Instead, Alito notes arguments that proponents of abortion rights were the ones with racist motives. In a footnote, he refers to an amicus brief submitted in an unrelated 2019 abortion case, which argued that early 20th-century proponents of "liberal access to abortion" were motivated by a desire to reduce the Black population.

"It is beyond dispute that Roe has had that demographic effect," Alito writes, citing government data showing that "a highly disproportionate percentage of aborted fetuses are Black."

He also cites Justice Clarence Thomas' much-noted fiery concurrence in that 2019 abortion case, in which he assailed early birth-control advocates like Margaret Sanger as racist eugenicists who wanted to suppress the births of "undesirable" individuals and populations.

While Sanger herself did not support abortion, Thomas wrote, other family planning advocates did so "for eugenic reasons." And today, he warned, abortion retains the potential "to become a tool of eugenic manipulation."

The historical relationship between the early family planning movement and eugenicist beliefs (which were widely held across American society in the early 20th century) is complex and intensely disputed.

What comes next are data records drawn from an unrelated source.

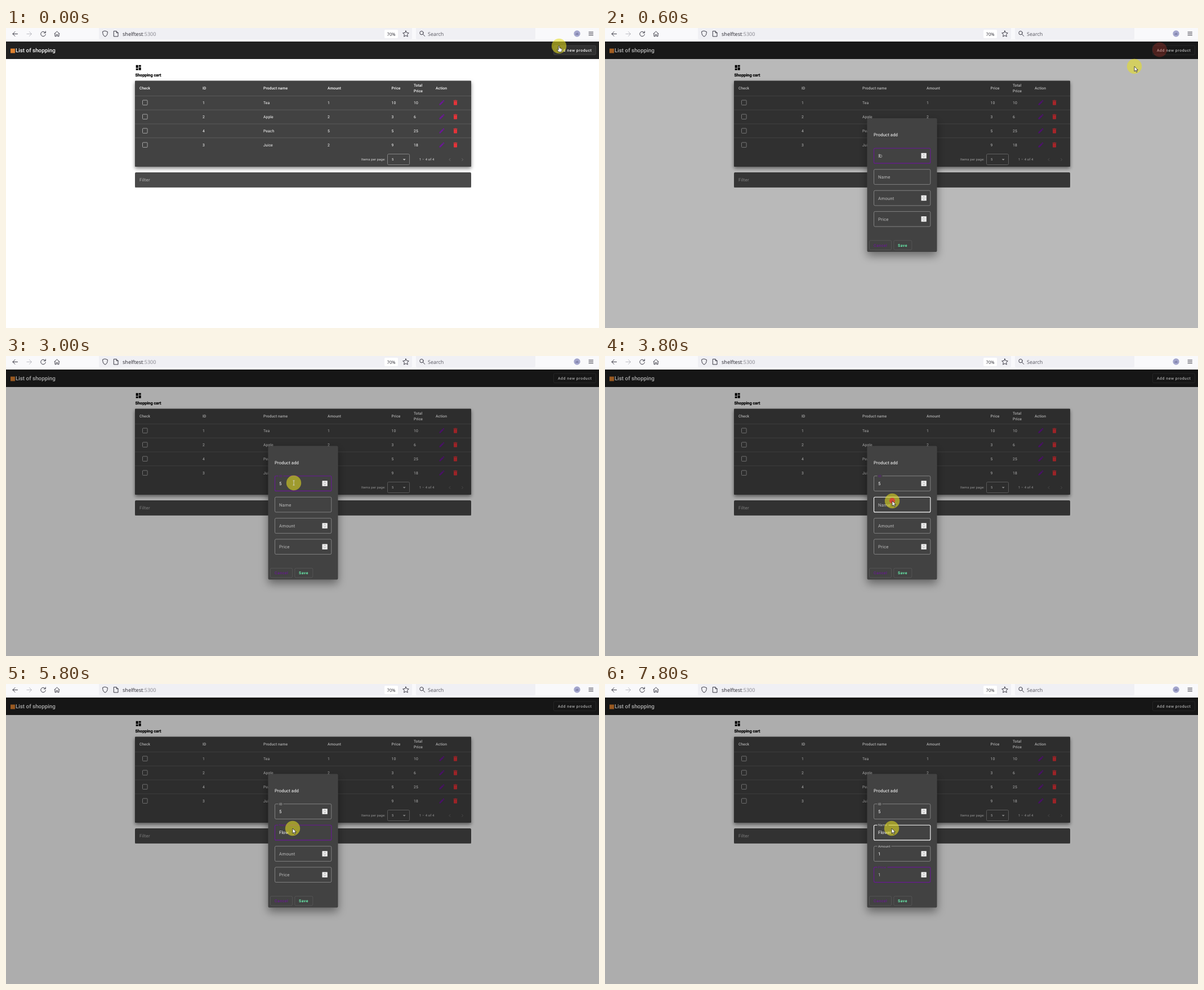
Animation of 1053 by 532 pixels, one loop 8 s. Source, as an HTML page:

```html
<!DOCTYPE html>
<html lang="en">
<head>
<meta charset="utf-8">
<title>Shopping list</title>
<style>
html, body { margin: 0; width: 100%; height: 100%; overflow: hidden; background: #fff; }
svg { display: block; width: 1053px; height: 532px; font-family: Roboto, sans-serif; text-rendering: geometricPrecision; }
.ui { font-family: "Open Sans", "Noto Sans", sans-serif; }
.icon { fill: none; stroke: #3a3944; stroke-width: 1; stroke-linecap: round; stroke-linejoin: round; }
</style>
</head>
<body>
<svg id="stage" viewBox="0 0 1053 532">
  <defs>
    <filter id="shade" x="-20%" y="-20%" width="140%" height="150%">
      <feDropShadow dx="0" dy="3" stdDeviation="3" flood-color="#000" flood-opacity=".5"/>
    </filter>
    <filter id="deep" x="-40%" y="-20%" width="180%" height="150%">
      <feDropShadow dx="0" dy="7" stdDeviation="8" flood-color="#000" flood-opacity=".42"/>
    </filter>
    <linearGradient id="press">
      <stop offset="0" stop-color="#555"/><stop offset=".74" stop-color="#555"/>
      <stop offset=".8" stop-color="#424242"/><stop offset="1" stop-color="#424242"/>
    </linearGradient>
  </defs>
  <g id="browser"></g>
  <g id="page"></g>
  <rect id="veil" y="24" width="1053" height="508"/>
  <g id="dialog"></g>
  <g id="pointer"></g>
</svg>
<script>
const LOOP = 8000, STEP = 200;
const PURPLE = '#6a1796', SOFT = 'rgba(255,255,255,.68)', LINE = 'rgba(255,255,255,.12)';
const $ = id => document.getElementById(id);

const text = (x, y, s, size, fill = '#fff', more = '') =>
  `<text x="${x}" y="${y}" font-size="${size}" fill="${fill}" ${more}>${s}</text>`;
const box = (x, y, w, h, fill, r = 0, more = '') =>
  `<rect x="${x}" y="${y}" width="${w}" height="${h}" rx="${r}" fill="${fill}" ${more}/>`;
const frame = (x, y, w, h, stroke, r = 2, width = 1) =>
  box(x, y, w, h, 'none', r, `stroke="${stroke}" stroke-width="${width}"`);
const path = (d, more = '') => `<path d="${d}" ${more}/>`;
const glyph = (x, y, fill, d) =>
  path(d, `fill="${fill}" transform="translate(${x - 6} ${y - 6}) scale(.5)"`);
const MEDIUM = 'font-weight="500" letter-spacing=".1"';
const BUTTON = 'font-weight="500" letter-spacing=".6"';

const BIN = 'M6 19c0 1.1.9 2 2 2h8c1.1 0 2-.9 2-2V7H6zM19 4h-3.5l-1-1h-5l-1 1H5v2h14z';
const PEN = 'M3 17.25V21h3.75L17.81 9.94l-3.75-3.75zM20.71 7.04a1 1 0 0 0 0-1.41l-2.34-2.34a1 1 0 0 0-1.41 0l-1.83 1.83 3.75 3.75z';
const TILES = 'M3 13h8V3H3zm0 8h8v-6H3zm10 0h8V11h-8zm0-18v6h8V3z';

function drawBrowser() {
  const icons = [
    'M20.5 10.5h-8.5m4-4l-4 4 4 4',
    'M69.7 8.2a4.3 4.3 0 1 0 .6 3.2M70.3 5.8v3h-3',
    'M86 10.2l4.5-4.2 4.5 4.2M87 9.6v5.2h2.3v-3h2.4v3h2.3V9.6',
    'M176 5.2l4.4 1.5c0 4.500-1.200 7-4.400 8.600-3.200-1.600-4.400-4.100-4.400-8.600z',
    'M191.700 5.500h4.300l3 3v6.500h-7.300zM196 5.500v3h3',
    'M710 5l1.600 3.400 3.700.5-2.700 2.600.7 3.700-3.300-1.800-3.300 1.800.7-3.700-2.700-2.600 3.700-.5z',
    'M1035 7.200h7.500m-7.500 2.800h7.500m-7.500 2.800h7.500',
    'M740.700 11.300l3 3.200'
  ];
  $('browser').innerHTML =
    box(0, 0, 1053, 24, '#f9f9fb') +
    box(165, -4, 556, 24, '#f0f0f4', 2) + box(728, -4, 212, 24, '#f0f0f4', 2) +
    icons.map(d => path(d, 'class="icon"')).join('') +
    path('M37 10.500h8.500m-4-4l4 4-4 4', 'class="icon" style="stroke:#bdbdc3"') +
    '<circle cx="738" cy="8.700" r="3.200" class="icon"/>' +
    `<g class="ui">${text(207, 14.3, 'shelftest<tspan fill="#85848c">:5300</tspan>', 9.1, '#25242c')}` +
    box(672, 3, 24, 15, '#fff', 2) + text(676.5, 13.8, '70%', 7.7, '#25242c') +
    text(749, 14.3, 'Search', 9, '#55545d') +
    '<circle cx="1014" cy="10" r="5.700" fill="#a3a5cc"/>' +
    text(1014, 11.700, 'ab', 4.700, '#4c4d78', 'text-anchor="middle"') + '</g>';
}

function drawPage() {
  const cols = [237, 349, 457, 571, 684.5, 724];
  const rows = [[1, 'Tea', 1, 10, 10], [2, 'Apple', 2, 3, 6], [4, 'Peach', 5, 5, 25], [3, 'Juice', 2, 9, 18]];
  const heads = ['Check', 'ID', 'Product name', 'Amount', 'Price'];
  const body = rows.map((row, i) => {
    const y = 132.2 + i * 25;
    return frame(242.5, y - 4.2, 8.6, 8.6, '#a5a5a5', 1) +
      row.map((v, k) => text(cols[k + 1], y + 2.4, v, 6.8, '#fff', 'letter-spacing=".1"')).join('') +
      glyph(774, y, PURPLE, PEN) + glyph(798, y, '#e53339', BIN) +
      box(229, 120 + i * 24.8, 597, .8, 'rgba(255,255,255,.16)');
  }).join('');
  $('page').innerHTML =
    box(0, 24, 1053, 31, '#212121') +
    box(8, 36.5, 8, 8, '#e0822f') +
    text(17, 43.2, 'List of shopping', 9.8, '#fff', 'font-weight="500"') +
    '<g id="add"></g>' +
    glyph(235.2, 70.2, '#000', TILES) +
    text(229.5, 85.5, 'Shopping cart', 7.3, '#000', 'font-weight="700" stroke="#000" stroke-width=".2"') +
    box(229, 93.5, 597, 152.5, '#424242', 1, 'filter="url(#shade)"') +
    heads.map((h, i) => text(cols[i], 108.8, h, 6.7, '#fff', MEDIUM)).join('') +
    text(724, 103.6, 'Total', 6.7, '#fff', MEDIUM) + text(724, 114.2, 'Price', 6.7, '#fff', MEDIUM) +
    text(763, 108.8, 'Action', 6.7, '#fff', MEDIUM) + body +
    text(631, 235.4, 'Items per page:', 5.8, '#ddd', 'letter-spacing=".19"') +
    frame(677.5, 223.5, 39, 19, '#858585') + text(685, 235.4, '5', 5.8) +
    path('M704.700 232.200h5l-2.500 2.600z', 'fill="#ccc"') +
    text(734, 235.2, '1 – 4 of 4', 5.8, '#ddd', 'letter-spacing=".19"') +
    path('M789 231.200l-2 2.200 2 2.200M809.500 231.200l2 2.200-2 2.200', 'fill="none" stroke="#777" stroke-width=".8"') +
    box(229, 256, 597, 27, '#4a4a4a', 2) + box(229, 282.3, 597, .7, '#777') +
    text(237, 271.9, 'Filter', 7.75, '#b7b7b7', 'letter-spacing=".24"');
}

function drawAdd(t) {
  const fill = t < 400 ? '#303030' : t < 600 ? 'url(#press)' : 'none';
  $('add').innerHTML = box(972.5, 31, 75, 16.5, fill, 2, `stroke="${LINE}" stroke-width=".8"`) +
    text(980, 41.9, 'Add new product', 6.8, '#fff', BUTTON);
}

const fields = [
  { label: 'ID', y: 212.7, gap: 9, hint: '1', from: 600, lift: 800, to: 3800, value: t => t < 2800 ? '' : '5' },
  { label: 'Name', y: 250.2, gap: 20, hint: '', from: 4000, lift: 4000, to: 6600,
    value: t => 'Flower'.slice(0, Math.max(0, (t - 5000) / STEP)) },
  { label: 'Amount', y: 287.7, gap: 25, hint: '1', from: 6600, lift: 6800, to: 7600, value: t => t < 7200 ? '' : '1' },
  { label: 'Price', y: 324.9, gap: 18, hint: '1', from: 7600, lift: 7800, to: LOOP, value: () => '' }
];

function drawField(f, t) {
  const focus = t >= f.from && t < f.to, up = t >= f.lift;
  const name = f.label === 'Name', hover = name && t >= 3600;
  const stroke = focus ? PURPLE : hover ? '#fff' : '#929292';
  const value = f.value(t), fade = t === f.to;
  let s = frame(477.5, f.y, 100.3, 26.7, stroke, 2, focus || hover ? 1.1 : .8);
  if (up) {
    s += box(483.5, f.y - 1, f.gap, 2, '#424242') +
      text(485, f.y + 2, f.label, 5.8, focus || fade ? PURPLE : '#c4c4c4', 'letter-spacing=".18"');
  } else {
    s += text(485, f.y + 16.3, f.label, 7.75, '#bbb', 'letter-spacing=".2"');
  }
  if (value) s += text(485, f.y + 15.9, value, 7.75, '#fff', 'letter-spacing=".1"');
  else if (focus) s += text(485, f.y + 15.9, f.hint, 7.75, SOFT);
  if (!name) {
    const y = f.y + 8.5;
    s += box(561.5, y, 9.3, 9.6, '#f0f0f0', .5) +
      path(`M564.500 ${y + 3.700}l1.700-1.700 1.700 1.700M564.500 ${y + 5.900}l1.700 1.700 1.700-1.700`,
        'fill="none" stroke="#777" stroke-width=".7"') +
      box(562, y + 4.6, 8.3, .4, '#c8c8c8');
  }
  return s;
}

function drawDialog(t) {
  $('veil').setAttribute('fill-opacity', t < 600 ? 0 : t < 800 ? .275 : .32);
  $('dialog').innerHTML = t < 600 ? '' :
    `<g transform="translate(0 ${t < 800 ? .5 : 0})">` +
    box(465.5, 159.5, 124, 237, '#424242', 2, 'filter="url(#deep)"') +
    text(477, 191.8, 'Product add', 7.75, '#fff', 'letter-spacing=".1"') +
    fields.map(f => drawField(f, t)).join('') +
    frame(469.5, 376.3, 39, 16.5, LINE, 2, .8) + text(477, 387, 'Cancel', 6.8, PURPLE, BUTTON) +
    frame(512.8, 376.3, 32, 16.5, LINE, 2, .8) +
    text(520, 387, 'Save', 6.8, '#69f0ae', 'font-weight="700" letter-spacing=".5"') + '</g>';
}

// time, x, y
const track = [
  [0, 982, 32], [400, 985, 37], [600, 940, 68], [800, 800, 122], [1000, 620, 188],
  [1200, 530, 219], [1400, 511, 225], [3200, 511, 225], [3600, 510.5, 248], [3800, 510, 257],
  [4000, 509, 256], [LOOP, 509, 256]
];
// time, x, y, first radius
const clicks = [[400, 985, 38.5, 7], [1800, 511, 225.5, 7], [3800, 510, 256.5, 5]];

function place(t) {
  const i = Math.max(1, track.findIndex(k => k[0] >= t));
  const [a, x0, y0] = track[i - 1], [b, x1, y1] = track[i];
  const p = (t - a) / (b - a);
  return [x0 + (x1 - x0) * p, y0 + (y1 - y0) * p];
}

function drawPointer(t) {
  const [x, y] = place(t);
  let s = `<circle cx="${x}" cy="${y}" r="13.200" fill="#e8e01e" fill-opacity=".56"/>`;
  for (const [at, cx, cy, r] of clicks) {
    const age = t - at;
    if (age === 0) s += `<circle cx="${cx}" cy="${cy}" r="${r}" fill="#dc3a34" fill-opacity=".86"/>`;
    if (age === STEP) s += `<circle cx="${cx}" cy="${cy}" r="13" fill="#d83a30" fill-opacity=".28"/>`;
  }
  const ink = 'fill="#fff" stroke="#222" stroke-width=".8" stroke-linejoin="round"';
  let shape;
  if (t < 600) {
    shape = path('M-1 0q1-1.200 2 0v3.600l3 .6q1.500.4 1.300 2l-.7 4.300h-5.100l-3-4q.5-1.200 2.500.2z', ink);
  } else if (t >= 1400 && t < 3600) {
    shape = path('M-1.500-4h3m-1.500 0v8m-1.500 0h3', 'fill="none" stroke="#ddd" stroke-width=".8"');
  } else {
    shape = path('M0 0v9l2.100-1.900 1.500 3.200 1.500-.7-1.500-3.100h2.800z', ink);
  }
  $('pointer').innerHTML = s + `<g transform="translate(${x} ${y})">${shape}</g>`;
}

let last = -1;
function render(now) {
  const t = Math.floor((now % LOOP) / STEP) * STEP;
  if (t !== last) {
    last = t;
    drawAdd(t);
    drawDialog(t);
    drawPointer(t);
  }
}

drawBrowser();
drawPage();
render(0);
let start;
function tick(now) {
  start ??= now;
  render(now - start);
  requestAnimationFrame(tick);
}
requestAnimationFrame(tick);
</script>
</body>
</html>
```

But Ziegler questioned how Alito could dismiss the notion that abortion restrictionists in the 1850s were motivated even in part by bigotry, while citing claims that it was a motivation of some 20th-century supporters of abortion.

People on both sides of the issue, she said, were driven by a mix of motives. "The idea the court thinks it can weed out the nativist impulses" on one side, while emphasizing those impulses on the other, she said, "is historically implausible."